WHAT IS NEEDED:
Could you find every line in the entries below that holds the word "external" and copy it?

EXERCISE INPUTS:
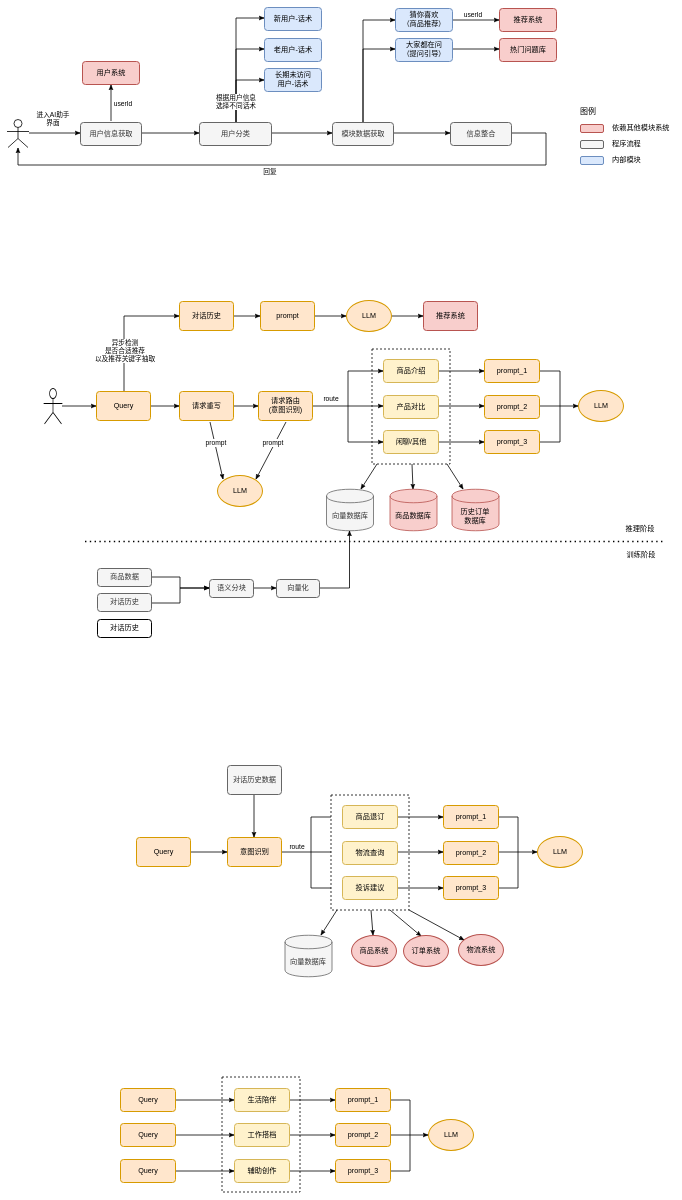
<!DOCTYPE html>
<html lang="zh-CN">
<head>
<meta charset="utf-8">
<title>AI助手流程图</title>
<style>
:root {
  --ink: #000;
  --paper: #fff;
  --external: #f8cecc; --external-line: #b85450;
  --process: #f5f5f5; --process-line: #666; --process-ink: #333;
  --internal: #dae8fc; --internal-line: #6c8ebf;
  --step: #ffe6cc; --step-line: #d79b00;
  --route: #fff2cc; --route-line: #d6b656;
}
* { box-sizing: border-box; }
html, body { margin: 0; }
.board {
  position: relative; width: 682px; height: 1200px; overflow: hidden;
  background: var(--paper); color: var(--ink);
  font: 7.2px/8.6px "Liberation Sans", "Noto Sans CJK SC", sans-serif;
}
.edges { position: absolute; inset: 0; fill: none; stroke: var(--ink); stroke-width: .8; }
.flow { stroke: var(--ink); marker-end: url(#arrow); }
.dash { stroke-dasharray: 2 2; }
.phase { stroke-width: 1.4; stroke-dasharray: 1.4 3.4; }
.node {
  position: absolute; width: 55px; height: 24px;
  display: flex; align-items: center; justify-content: center;
  text-align: center; white-space: nowrap;
  border: .8px solid var(--ink); border-radius: 3.5px; background: var(--paper);
}
.external { background: var(--external); border-color: var(--external-line); }
.process { background: var(--process); border-color: var(--process-line); color: var(--process-ink); }
.internal { background: var(--internal); border-color: var(--internal-line); }
.step { background: var(--step); border-color: var(--step-line); }
.route { background: var(--route); border-color: var(--route-line); }
.wide { width: 58px; }
.tall { height: 30px; }
.slim { height: 19px; }
.oval { width: 46px; height: 32px; border-radius: 50%; }
.store { width: 48px; height: 42px; padding-top: 13px; border: 0; background: none; }
.label {
  position: absolute; transform: translate(-50%, -50%);
  padding: 0 1px; background: var(--paper);
  font-size: 6.7px; line-height: 8px; text-align: center; white-space: nowrap;
}
.legend { position: absolute; left: 580px; top: 106px; display: flex; flex-direction: column; gap: 4px; }
.legend h2 { margin: 0; font-size: 8px; line-height: 12px; font-weight: 400; }
.legend div { display: flex; align-items: center; gap: 8px; height: 12px; white-space: nowrap; }
.legend .node { position: static; width: 24px; height: 9px; border-radius: 2px; }
</style>
</head>
<body>
<main class="board">
<svg class="edges" width="682" height="1200" viewBox="0 0 682 1200" aria-hidden="true">
  <defs>
    <marker id="arrow" markerUnits="userSpaceOnUse" markerWidth="6" markerHeight="6" refX="5" refY="3" orient="auto">
      <path d="M0 1L5 3L0 5L1 3Z" fill="#000" stroke="#000" stroke-width=".5"/>
    </marker>
    <g id="actor">
      <circle cx="0" cy="4" r="4"/>
      <path d="M0 8V19M-11 12H11M-10 28L0 19L10 28"/>
    </g>
    <g id="database">
      <path d="M.5 7V35C.5 44 47.5 44 47.5 35V7C47.5 -2 .5 -2 .5 7C.5 16 47.5 16 47.5 7"/>
    </g>
  </defs>

  <g id="welcome-edges">
    <use href="#actor" x="18" y="119.5"/>
    <path class="flow" d="M29 133H80"/>
    <path class="flow" d="M142 133H199"/>
    <path class="flow" d="M111 121V85"/>
    <path class="flow" d="M236 122V18H264"/>
    <path class="flow" d="M236 122V49H264"/>
    <path class="flow" d="M236 122V80H264"/>
    <path class="flow" d="M272 133H332"/>
    <path class="flow" d="M363 122V20H395"/>
    <path class="flow" d="M363 122V49H395"/>
    <path class="flow" d="M394 133H450"/>
    <path class="flow" d="M453 20H499"/>
    <path class="flow" d="M453 49H499"/>
    <path class="flow" d="M512 133H546V165H18V148"/>
  </g>

  <g id="shopping-edges">
    <use href="#actor" transform="translate(53 388.500) scale(.85 1.26)"/>
    <path class="flow" d="M62 406H96"/>
    <path class="flow" d="M124 391V316H179"/>
    <path class="flow" d="M234 316H260"/>
    <path class="flow" d="M315 316H346"/>
    <path class="flow" d="M392 316H423"/>
    <path class="flow" d="M151 406H179"/>
    <path class="flow" d="M234 406H258"/>
    <rect class="dash" x="372" y="349" width="78" height="115"/>
    <path class="flow" d="M313 406H383"/>
    <path class="flow" d="M348 406V371H383"/>
    <path class="flow" d="M348 406V442H383"/>
    <path class="flow" d="M439 371H484"/>
    <path class="flow" d="M439 406H484"/>
    <path class="flow" d="M439 442H484"/>
    <path d="M540 371H560V442H540"/>
    <path class="flow" d="M540 406H578"/>
    <path class="flow" d="M210 422L223 479"/>
    <path class="flow" d="M286 422L256 479"/>
    <path class="flow" d="M377 464L361 489"/>
    <path class="flow" d="M412 464L413 489"/>
    <path class="flow" d="M447 464L463 489"/>
    <g fill="#f5f5f5" stroke="#666"><use href="#database" x="326" y="489"/></g>
    <g fill="#f8cecc" stroke="#b85450">
      <use href="#database" x="389.500" y="489"/>
      <use href="#database" x="451.500" y="489"/>
    </g>
    <path class="phase" d="M85 541.500H663"/>
    <path class="flow" d="M152 577H180V588H209"/>
    <path class="flow" d="M152 603H180V588H209"/>
    <path class="flow" d="M254 588H276"/>
    <path class="flow" d="M320 588H349.500V531"/>
  </g>

  <g id="service-edges">
    <path class="flow" d="M254 795V837"/>
    <path class="flow" d="M191 852H227"/>
    <path d="M282 852H331M331 817H311V888H331"/>
    <rect class="dash" x="331" y="795" width="78" height="115"/>
    <path class="flow" d="M398 817H443"/>
    <path class="flow" d="M398 852H443"/>
    <path class="flow" d="M398 888H443"/>
    <path d="M499 817H518V888H499"/>
    <path class="flow" d="M499 852H537"/>
    <path class="flow" d="M337 910L321 935"/>
    <path class="flow" d="M371 910L373 935"/>
    <path class="flow" d="M390 910L421 936"/>
    <path class="flow" d="M409 910L464 940"/>
    <g fill="#f5f5f5" stroke="#666"><use href="#database" x="284.500" y="935"/></g>
  </g>

  <g id="companion-edges">
    <rect class="dash" x="222" y="1077" width="78" height="115"/>
    <path class="flow" d="M176 1100H234"/>
    <path class="flow" d="M176 1135H234"/>
    <path class="flow" d="M176 1171H234"/>
    <path class="flow" d="M290 1100H335"/>
    <path class="flow" d="M290 1135H335"/>
    <path class="flow" d="M290 1171H335"/>
    <path d="M391 1100H410V1171H391"/>
    <path class="flow" d="M391 1135H428"/>
  </g>
</svg>

<section aria-label="欢迎流程">
  <div class="node external wide" style="left:82px;top:61px">用户系统</div>
  <div class="node process" style="left:80px;top:122px;width:62px">用户信息获取</div>
  <div class="node process" style="left:199px;top:122px;width:73px">用户分类</div>
  <div class="node process" style="left:332px;top:122px;width:62px">模块数据获取</div>
  <div class="node process" style="left:450px;top:122px;width:62px">信息整合</div>
  <div class="node internal wide" style="left:264px;top:7px">新用户-话术</div>
  <div class="node internal wide" style="left:264px;top:38px">老用户-话术</div>
  <div class="node internal wide" style="left:264px;top:68px">长期未访问<br>用户-话术</div>
  <div class="node internal wide" style="left:395px;top:8px">猜你喜欢<br>（商品推荐）</div>
  <div class="node internal wide" style="left:395px;top:38px">大家都在问<br>（提问引导）</div>
  <div class="node external wide" style="left:499px;top:8px">推荐系统</div>
  <div class="node external wide" style="left:499px;top:38px">热门问题库</div>
  <span class="label" style="left:53px;top:119px;background:none">进入AI助手<br>界面</span>
  <span class="label" style="left:123px;top:104px;background:none">userId</span>
  <span class="label" style="left:236px;top:102px">根据用户信息<br>选择不同话术</span>
  <span class="label" style="left:473px;top:15px;background:none">userId</span>
  <span class="label" style="left:270px;top:172px">回复</span>
  <aside class="legend">
    <h2>图例</h2>
    <div><i class="node external"></i>依赖其他模块系统</div>
    <div><i class="node process"></i>程序流程</div>
    <div><i class="node internal"></i>内部模块</div>
  </aside>
</section>

<section aria-label="导购流程">
  <div class="node step tall" style="left:179px;top:301px">对话历史</div>
  <div class="node step tall" style="left:260px;top:301px">prompt</div>
  <div class="node step oval" style="left:346px;top:300px">LLM</div>
  <div class="node external tall" style="left:423px;top:301px">推荐系统</div>
  <div class="node step tall" style="left:96px;top:391px">Query</div>
  <div class="node step tall" style="left:179px;top:391px">请求重写</div>
  <div class="node step tall" style="left:258px;top:391px">请求路由<br>(意图识别)</div>
  <div class="node step oval" style="left:217px;top:475px">LLM</div>
  <div class="node route" style="left:383px;top:359px;width:56px">商品介绍</div>
  <div class="node route" style="left:383px;top:395px;width:56px">产品对比</div>
  <div class="node route" style="left:383px;top:430px;width:56px">闲聊/其他</div>
  <div class="node step" style="left:484px;top:359px;width:56px">prompt_1</div>
  <div class="node step" style="left:484px;top:395px;width:56px">prompt_2</div>
  <div class="node step" style="left:484px;top:430px;width:56px">prompt_3</div>
  <div class="node step oval" style="left:578px;top:390px">LLM</div>
  <div class="node store" style="left:326px;top:489px;color:var(--process-ink)">向量数据库</div>
  <div class="node store" style="left:389px;top:489px">商品数据库</div>
  <div class="node store" style="left:451px;top:489px">历史订单<br>数据库</div>
  <span class="label" style="left:125px;top:351px">异步检测<br>是否合适推荐<br>以及推荐关键字抽取</span>
  <span class="label" style="left:331px;top:399px;background:none">route</span>
  <span class="label" style="left:216px;top:443px">prompt</span>
  <span class="label" style="left:273px;top:443px">prompt</span>
  <span class="label" style="left:640px;top:529px;font-size:7.2px">推理阶段</span>
  <span class="label" style="left:641px;top:555px;font-size:7.2px">训练阶段</span>
  <div class="node process slim" style="left:97px;top:568px">商品数据</div>
  <div class="node process slim" style="left:97px;top:593px">对话历史</div>
  <div class="node slim" style="left:97px;top:619px">对话历史</div>
  <div class="node process slim" style="left:209px;top:579px;width:45px">语义分块</div>
  <div class="node process slim" style="left:276px;top:579px;width:44px">向量化</div>
</section>

<section aria-label="客服流程">
  <div class="node process tall" style="left:227px;top:765px">对话历史数据</div>
  <div class="node step tall" style="left:136px;top:837px">Query</div>
  <div class="node step tall" style="left:227px;top:837px">意图识别</div>
  <div class="node route" style="left:342px;top:805px;width:56px">商品退订</div>
  <div class="node route" style="left:342px;top:841px;width:56px">物流查询</div>
  <div class="node route" style="left:342px;top:876px;width:56px">投诉建议</div>
  <div class="node step" style="left:443px;top:805px;width:56px">prompt_1</div>
  <div class="node step" style="left:443px;top:841px;width:56px">prompt_2</div>
  <div class="node step" style="left:443px;top:876px;width:56px">prompt_3</div>
  <div class="node step oval" style="left:537px;top:836px">LLM</div>
  <div class="node store" style="left:284px;top:935px;color:var(--process-ink)">向量数据库</div>
  <div class="node external oval" style="left:351px;top:935px">商品系统</div>
  <div class="node external oval" style="left:403px;top:935px">订单系统</div>
  <div class="node external oval" style="left:458px;top:934px">物流系统</div>
  <span class="label" style="left:297px;top:847px;background:none">route</span>
</section>

<section aria-label="陪伴与创作流程">
  <div class="node step" style="left:120px;top:1088px;width:56px">Query</div>
  <div class="node step" style="left:120px;top:1123px;width:56px">Query</div>
  <div class="node step" style="left:120px;top:1159px;width:56px">Query</div>
  <div class="node route" style="left:234px;top:1088px;width:56px">生活陪伴</div>
  <div class="node route" style="left:234px;top:1123px;width:56px">工作搭档</div>
  <div class="node route" style="left:234px;top:1159px;width:56px">辅助创作</div>
  <div class="node step" style="left:335px;top:1088px;width:56px">prompt_1</div>
  <div class="node step" style="left:335px;top:1123px;width:56px">prompt_2</div>
  <div class="node step" style="left:335px;top:1159px;width:56px">prompt_3</div>
  <div class="node step oval" style="left:428px;top:1119px">LLM</div>
</section>
</main>
</body>
</html>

TASK RESULT:
  --external: #f8cecc; --external-line: #b85450;
.external { background: var(--external); border-color: var(--external-line); }
  <div class="node external wide" style="left:82px;top:61px">用户系统</div>
  <div class="node external wide" style="left:499px;top:8px">推荐系统</div>
  <div class="node external wide" style="left:499px;top:38px">热门问题库</div>
    <div><i class="node external"></i>依赖其他模块系统</div>
  <div class="node external tall" style="left:423px;top:301px">推荐系统</div>
  <div class="node external oval" style="left:351px;top:935px">商品系统</div>
  <div class="node external oval" style="left:403px;top:935px">订单系统</div>
  <div class="node external oval" style="left:458px;top:934px">物流系统</div>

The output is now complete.